Nushell 0.34

Nushell, or Nu for short, is a new shell that takes a modern, structured approach to your commandline. It works seamlessly with the data from your filesystem, operating system, and a growing number of file formats to make it easy to build powerful commandline pipelines.

Today, we're releasing 0.34 of Nu. This release is the first to support dataframes and also includes a set of usability improvements.

Where to get it

Nu 0.34 is available as pre-built binariesopen in new window or from crates.ioopen in new window. If you have Rust installed you can install it using cargo install nu.

If you want all the goodies, you can install cargo install nu --features=extra.

If you'd like to try the experimental paging feature in this release, you can install with cargo install nu --features=table-pager.

As part of this release, we also publish a set of plugins you can install and use with Nu. To install, use cargo install nu_plugin_<plugin name>.

What's New

Dataframes (elferherrera)

With 0.34, we've introduced a new family of commands to work with dataframes. Dataframes are an efficient way of working with large datasets by storing data as columns and offering a set of operations over them.

To create a dataframe, you can use the dataframe open command and pass it a source file to load. This command currently supports CSV and parquet files.

> let df = (dataframe open .\Data7602DescendingYearOrder.csv)

Once loaded, there are a variety of commands you can use to interact with the dataframe (you can get the full list with dataframe --help). For example, to see the first few rows of the dataframe we just loaded, we can use dataframe first:

> $df | dataframe first

 # │ anzsic06 │  Area   │ year │ geo_count │ ec_count
 0 │ A        │ A100100 │ 2000 │        96 │      130
 1 │ A        │ A100200 │ 2000 │       198 │      110
 2 │ A        │ A100300 │ 2000 │        42 │       25
 3 │ A        │ A100400 │ 2000 │        66 │       40
 4 │ A        │ A100500 │ 2000 │        63 │       40

Where dataframes really shine is their performance.

For example, the above dataset is 5 columns and ~5.5 million rows of data. We're able to process group it by the year column, sum the results, and display it to the user in 557ms:

let df = (dataframe open Data7602DescendingYearOrder.csv)
let res = ($df | dataframe group-by year | dataframe aggregate sum | dataframe select geo_count)
> benchmark {source}

 # │     real time
 0 │ 557ms 658us 500ns

By comparison, here's the same example in pandas:

import pandas as pd

df = pd.read_csv("Data7602DescendingYearOrder.csv")
res = df.groupby("year")["geo_count"].sum()
> benchmark {python .\}

 # │       real time
 0 │ 1sec 966ms 954us 800ns

System Details: The benchmarks presented in this section were run using a machine with a processor Intel(R) Core(TM) i7-10710U (CPU @1.10GHz 1.61 GHz) and 16 gb of RAM.

While these results are still early, we're excited to see what can be possible using Nushell for processing large datasets.

You can learn more about dataframes, including many examples and a much more in-depth explanation, by reading the new dataframes chapter of the Nushell bookopen in new window.

Note: while all the dataframe functionality is currently grouped behind the dataframe top-level command, we hope to extend support for dataframes to other common Nushell commands.

Improved multiline support (sophiajt)

We've extended multiline expression support to more areas.

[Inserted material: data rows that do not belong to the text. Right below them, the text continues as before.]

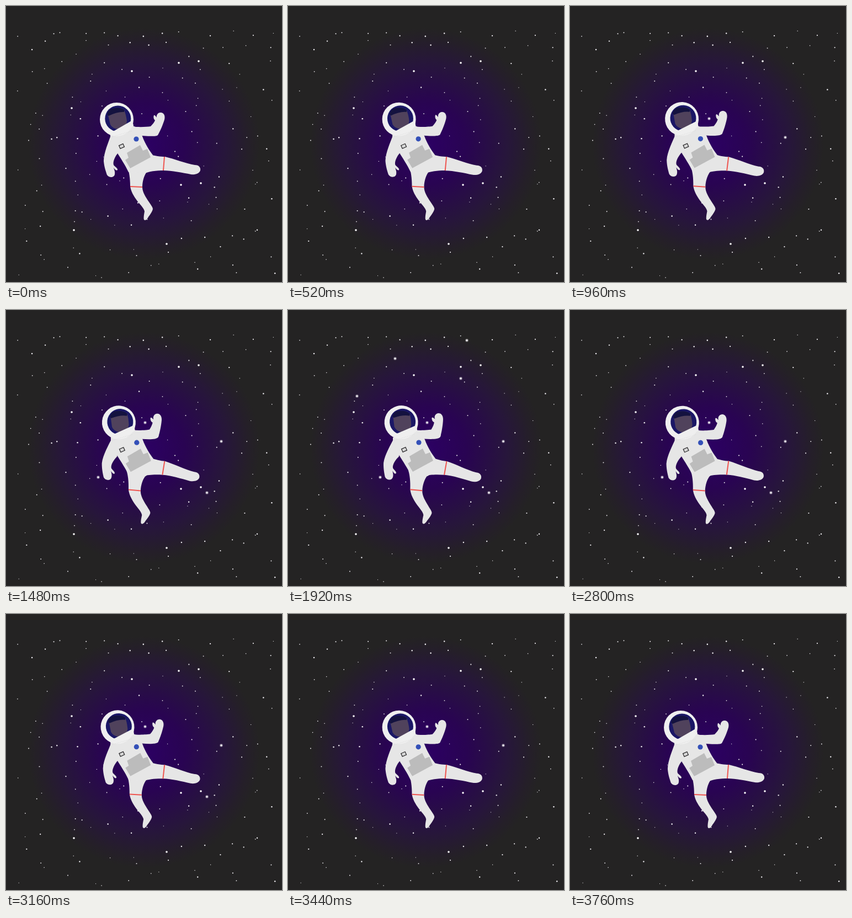
These frames come from a looping animation (500x500 px, 3.84 s). An HTML page with a canvas:

```html
<!DOCTYPE html>
<html lang="en">
<head>
<meta charset="utf-8">
<title>Floating astronaut</title>
<style>
  html, body { margin: 0; width: 100%; height: 100%; overflow: hidden; background: #242323; }
  canvas { display: block; width: 500px; height: 500px; }
</style>
</head>
<body>
<canvas id="stage" width="500" height="500"></canvas>
<script>
const LOOP = 3840, STEP = 40;
const ctx = document.getElementById('stage').getContext('2d');

const SUIT = '#e6e6e6', BAND = '#ee5550';

// The few brightest stars anchor the sky
const brightStars = [
  [119, 185], [228, 118], [313, 103], [349, 100],
  [123, 406], [291, 431], [317, 324], [353, 321]
];

// x, y and the time each glow switches on; they go out in reverse order
const GLOW_SPAN = 4400;
const glowStars = [
  [252, 204, 720], [390, 238, 860], [364, 331, 1120], [167, 303, 1340],
  [324, 55, 1680], [125, 156, 1680], [194, 88, 1680], [313, 124, 1920]
];

const shape = d => new Path2D(d);
const torso = shape('M189 232C188 241 196 257 201 265C207 275 216 288 222 301L252 302L264 292L266 270C260 262 252 250 247 236L240 222L230 217Z');
const leftArm = shape('M190 234C186 246 177 266 177 281C178 292 181 300 183 306C187 312 196 311 197 305C198 300 196 297 195 293C197 296 200 299 202 297C203 294 197 291 195 288C193 282 198 272 203 266L206 244Z');
const upperArm = shape('M228 218C240 220 255 219 262 218C270 218 278 225 275 232C272 237 258 236 246 235L240 240L226 235Z');
const forearm = shape('M262 218C266 214 269 210 270 207C267 205 267 200 268 198C270 197 271 200 273 202C272 198 275 193 280 193C286 193 289 199 287 206C284 216 279 227 275 234C271 237 262 236 258 230Z');
const rightLeg = shape('M258 268C270 272 280 273 288 273C305 277 325 285 342 288C350 288 353 293 352 298C350 304 342 306 335 305C320 302 300 298 286 298C272 298 258 300 252 303C245 307 240 300 240 290Z');
const leftLeg = shape('M220 292C223 300 225 312 225 326C226 336 232 345 237 352C243 360 250 366 251 372C250 378 249 384 250 387C252 390 256 386 258 382C262 377 265 372 266 368C266 364 262 360 259 355C253 346 247 337 247 328C247 318 250 308 254 302L262 290Z');
const panel = shape('M219 266L243 252L248 262L256 259L262 274L225 294L216 279L222 275Z');
const head = shape('M184 194L213 187Q217 194 219 208L218 214L203 223Q193 222 189 215Z');
const hair = shape('M183 197Q185 188 191 186Q205 182 214 188L214 192Q202 191 186 199Z');
const collar = shape('M191 229L229 207L231 217L214 232L196 234Z');

function seededRandom(seed) {
  return () => (seed = seed * 16807 % 2147483647) / 2147483647;
}

// One star somewhere inside each cell of a loose grid
function scatterStars() {
  const random = seededRandom(4127), cell = 36, found = [];
  for (let y = 24; y < 460; y += cell) {
    for (let x = 20; x < 480; x += cell) {
      found.push({
        x: x + random() * cell,
        y: y + random() * cell,
        r: 0.6 + 0.7 * random()
      });
    }
  }
  return found;
}
const smallStars = scatterStars();

function fill(path, color) {
  ctx.fillStyle = color;
  ctx.fill(path);
}

function disc(x, y, r, color) {
  ctx.fillStyle = color;
  ctx.beginPath();
  ctx.arc(x, y, r, 0, Math.PI * 2);
  ctx.fill();
}

function line(x1, y1, x2, y2, color, width) {
  ctx.strokeStyle = color;
  ctx.lineWidth = width;
  ctx.beginPath();
  ctx.moveTo(x1, y1);
  ctx.lineTo(x2, y2);
  ctx.stroke();
}

// Draws a part turned clockwise about a joint
function joint(x, y, degrees, draw) {
  ctx.save();
  ctx.translate(x, y);
  ctx.rotate(degrees * Math.PI / 180);
  ctx.translate(-x, -y);
  draw();
  ctx.restore();
}

function drawSky(time) {
  const glow = ctx.createRadialGradient(250, 250, 0, 250, 250, 210);
  glow.addColorStop(0, '#2c0064');
  glow.addColorStop(0.35, '#290452');
  glow.addColorStop(0.7, '#27163b');
  glow.addColorStop(0.9, '#251f29');
  glow.addColorStop(1, '#242323');
  ctx.fillStyle = glow;
  ctx.fillRect(0, 0, 500, 500);

  for (const { x, y, r } of smallStars) disc(x, y, r, '#eceaee');
  for (const [x, y] of brightStars) disc(x, y, 1.8, '#fff');
  for (const [x, y, on] of glowStars) {
    if (time < on || time > GLOW_SPAN - on) continue;
    disc(x, y, 3, 'rgba(255,255,255,.3)');
    disc(x, y, 1.8, '#f4f2f6');
  }
}

function drawHelmet() {
  disc(200.5, 205.5, 30.5, '#efefef');
  disc(202.8, 204, 23.5, '#1b1766');
  fill(head, '#50425c');
  fill(hair, '#14123f');
  fill(collar, '#efefef');
}

function drawChest() {
  fill(torso, SUIT);
  fill(panel, '#bcbcbc');
  disc(236, 241, 4.6, '#3450b8');
  joint(209.5, 254, -24, () => {
    ctx.fillStyle = '#d8d8d8';
    ctx.strokeStyle = '#302f31';
    ctx.lineWidth = 1.3;
    ctx.fillRect(205.5, 251, 8, 6);
    ctx.strokeRect(205.5, 251, 8, 6);
  });
}

// sway runs from 0 (rest) to 1 (fully tilted)
function drawAstronaut(sway) {
  ctx.save();
  ctx.translate(sway, -sway);
  joint(265, 268, 5.5 * sway, () => {
    fill(rightLeg, SUIT);
    line(287, 273, 285, 298, BAND, 2);
  });
  joint(238, 220, 2.5 * sway, () => {
    fill(leftLeg, SUIT);
    line(225, 327, 247, 328, BAND, 2);
  });
  joint(198, 242, 7.5 * sway, () => fill(leftArm, SUIT));
  joint(235, 228, -2 * sway, () => {
    fill(upperArm, SUIT);
    joint(260, 231, -12.5 * sway, () => fill(forearm, SUIT));
  });
  drawChest();
  joint(210, 235, 7 * sway, drawHelmet);
  ctx.setLineDash([1, 2]);
  line(192, 237, 229, 226, '#d0d0d0', 0.8);
  ctx.setLineDash([]);
  ctx.restore();
}

function render(now) {
  const time = Math.floor((now % LOOP) / STEP) * STEP;
  const sway = (1 - Math.cos(2 * Math.PI * (time - 60) / LOOP)) / 2;
  drawSky(time);
  drawAstronaut(sway);
  requestAnimationFrame(render);
}

render(0);
</script>
</body>
</html>
```
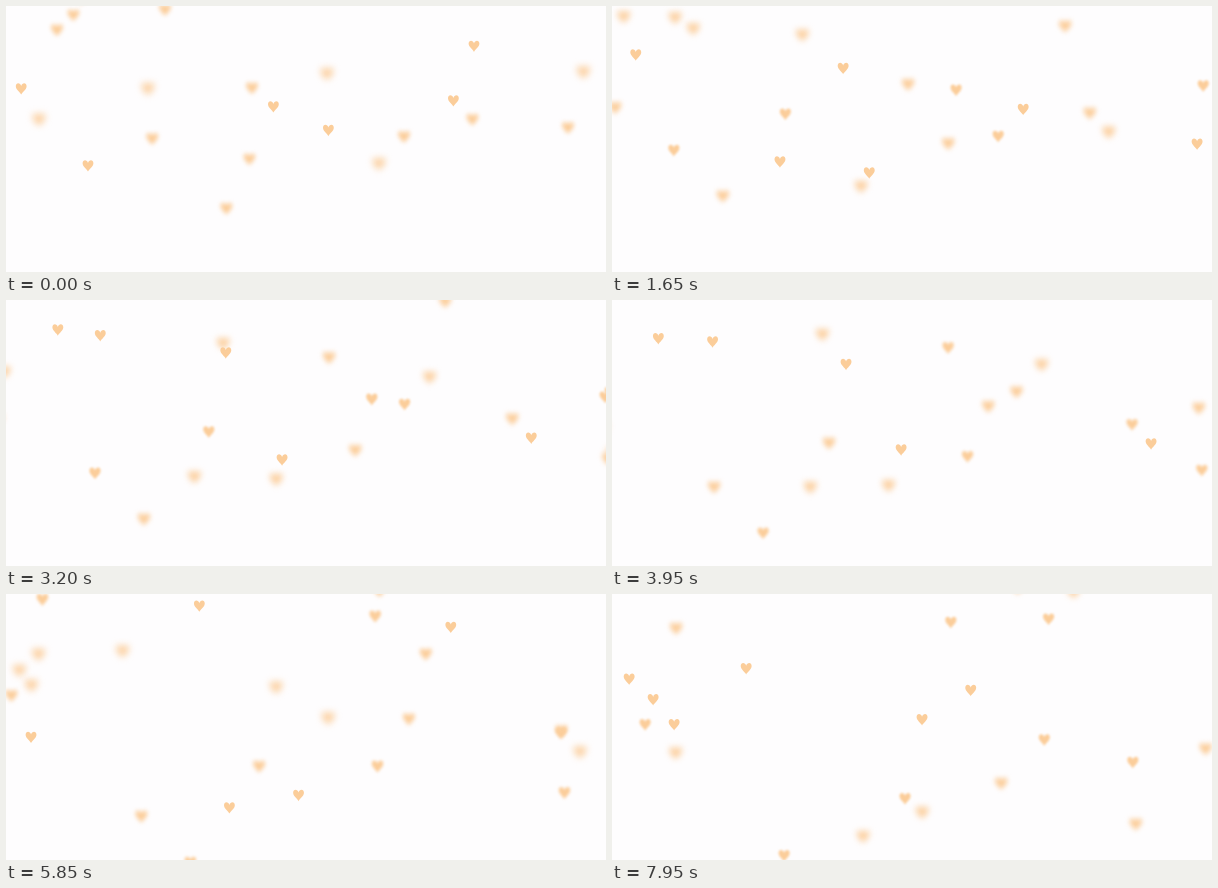
Write an HTML page with a canvas that moves like this. It is 600 by 266 pixels and loops after 8000 ms.

```html
<!DOCTYPE html>
<html lang="en">
<head>
<meta charset="utf-8">
<title>Drifting hearts</title>
<style>
  html, body { margin: 0; width: 100%; height: 100%; overflow: hidden; background: #fefdfe; }
  canvas { display: block; }
</style>
</head>
<body>
<canvas id="stage" width="600" height="266"></canvas>
<script>
const LOOP = 8000, STEP = 50, MIDDLE = 4;
const FOCUS_PERIOD = 4.8, MIN_BLUR = 0.5, MAX_BLUR = 3.6, GROWTH = 0.15;
const ctx = document.getElementById('stage').getContext('2d');
const heart = new Path2D('M0 6C-1 3.6-5.4 1-5.4-2.4C-5.4-6.3-.9-6.3 0-2.6C.9-6.3 5.4-6.3 5.4-2.4C5.4 1 1 3.6 0 6Z');

// Each stream shares one drift (pixels per second);
// its points are where the hearts pass in the middle of the loop.
const streams = [
  { drift: [17.5, 18.6], points: [[103, 188], [-7, 57], [152, 234]] },
  { drift: [13.2, 13.8], points: [[199, 188], [-19, 76], [-11, 51], [12, -20]] },
  { drift: [8, -16.7], points: [[430, 64], [405, 91]] },
  { drift: [-7.3, 11.6], points: [[46, 39], [-14, 129]] },
  { drift: [8.4, 8.2], points: [[277, 186], [611, 99], [101, 42], [356, 157]] },
  { drift: [14, 9.8], points: [[618, 161], [377, 107]] },
  { drift: [18.4, 7.6], points: [[540, 144], [521, 125], [-9, 129]] },
  { drift: [19, 15.3], points: [[218, 144], [235, 65]] },
  { drift: [-9, -12], points: [[432, -8], [210, 34]] },
  { drift: [-16.5, 15], points: [[586, 109], [-27, 46], [589, 171], [-15, 84], [404, -31]] },
  { drift: [17.4, -13.4], points: [[290, 149], [337, 47]] }
];
const hearts = streams.flatMap(({ drift, points }) => points.map(point => ({ drift, point })));

// Successive hearts go out of focus a quarter of a period apart.
function softness(seconds, index) {
  return (1 + Math.cos(2 * Math.PI * (seconds / FOCUS_PERIOD - index / 4))) / 2;
}

function drawHeart({ drift: [vx, vy], point: [x, y] }, index, seconds) {
  const soft = softness(seconds, index);
  const scale = 1 + GROWTH * soft;
  const offset = seconds - MIDDLE;
  ctx.filter = `blur(${(MIN_BLUR + (MAX_BLUR - MIN_BLUR) * soft).toFixed(2)}px)`;
  ctx.setTransform(scale, 0, 0, scale, x + vx * offset, y + vy * offset);
  ctx.fill(heart);
}

function draw(seconds) {
  ctx.resetTransform();
  ctx.filter = 'none';
  ctx.fillStyle = '#fefdfe';
  ctx.fillRect(0, 0, 600, 266);
  ctx.fillStyle = '#fbcd9a';
  hearts.forEach((item, index) => drawHeart(item, index, seconds));
}

const start = performance.now();
function tick() {
  const elapsed = (performance.now() - start) % LOOP;
  draw(Math.floor(elapsed / STEP) * STEP / 1000);
  requestAnimationFrame(tick);
}
tick();
</script>
</body>
</html>
```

Now, you can span tables over multiple lines more naturally:

  [name, value];
  [foo, 2]
  [bar, 7]

Subexpression now also span multiple lines. Everything inside of the parentheses are treated as if they were written together:

(echo foo
| str length)

This also gives you a way to split up commands that have many arguments over multiple lines:

(echo foo

Multiple shorthand environment vars (sophiajt)

A long-time shortcoming is now fixed in 0.34. You can now pass multiple environment shorthands to the same command:

> FOO=bar BAR=baz $nu.env.FOO + $nu.env.BAR

Variable completions (andrasio)

In addition to steadily improving the completion engine, we've started adding support for completions for built-in variables.

You can now write $nu.<TAB> to complete into the built-in $nu variable, including completions for $nu.env.S<TAB> for completing into environment variables.

Other variables that are in scope can also have their names completed.

New commands

Additional improvements

Looking ahead

Work on reedlineopen in new window has steadily grown in the background, and is now nearing the time where we will explore integrating it into Nushell as Nushell's line editor.

We're also working on a number of parser and engine improvementsopen in new window which we hope will make their way into future version of Nushell.

Dataframe support continues to grow, and we're continuing to collaborate with projects that this builds on to ensure we are using the best techniques possible. There's a lot of potential here not only in terms of using dataframes, but where the Apache Arrow support might allow us to grow additional functionality in the future.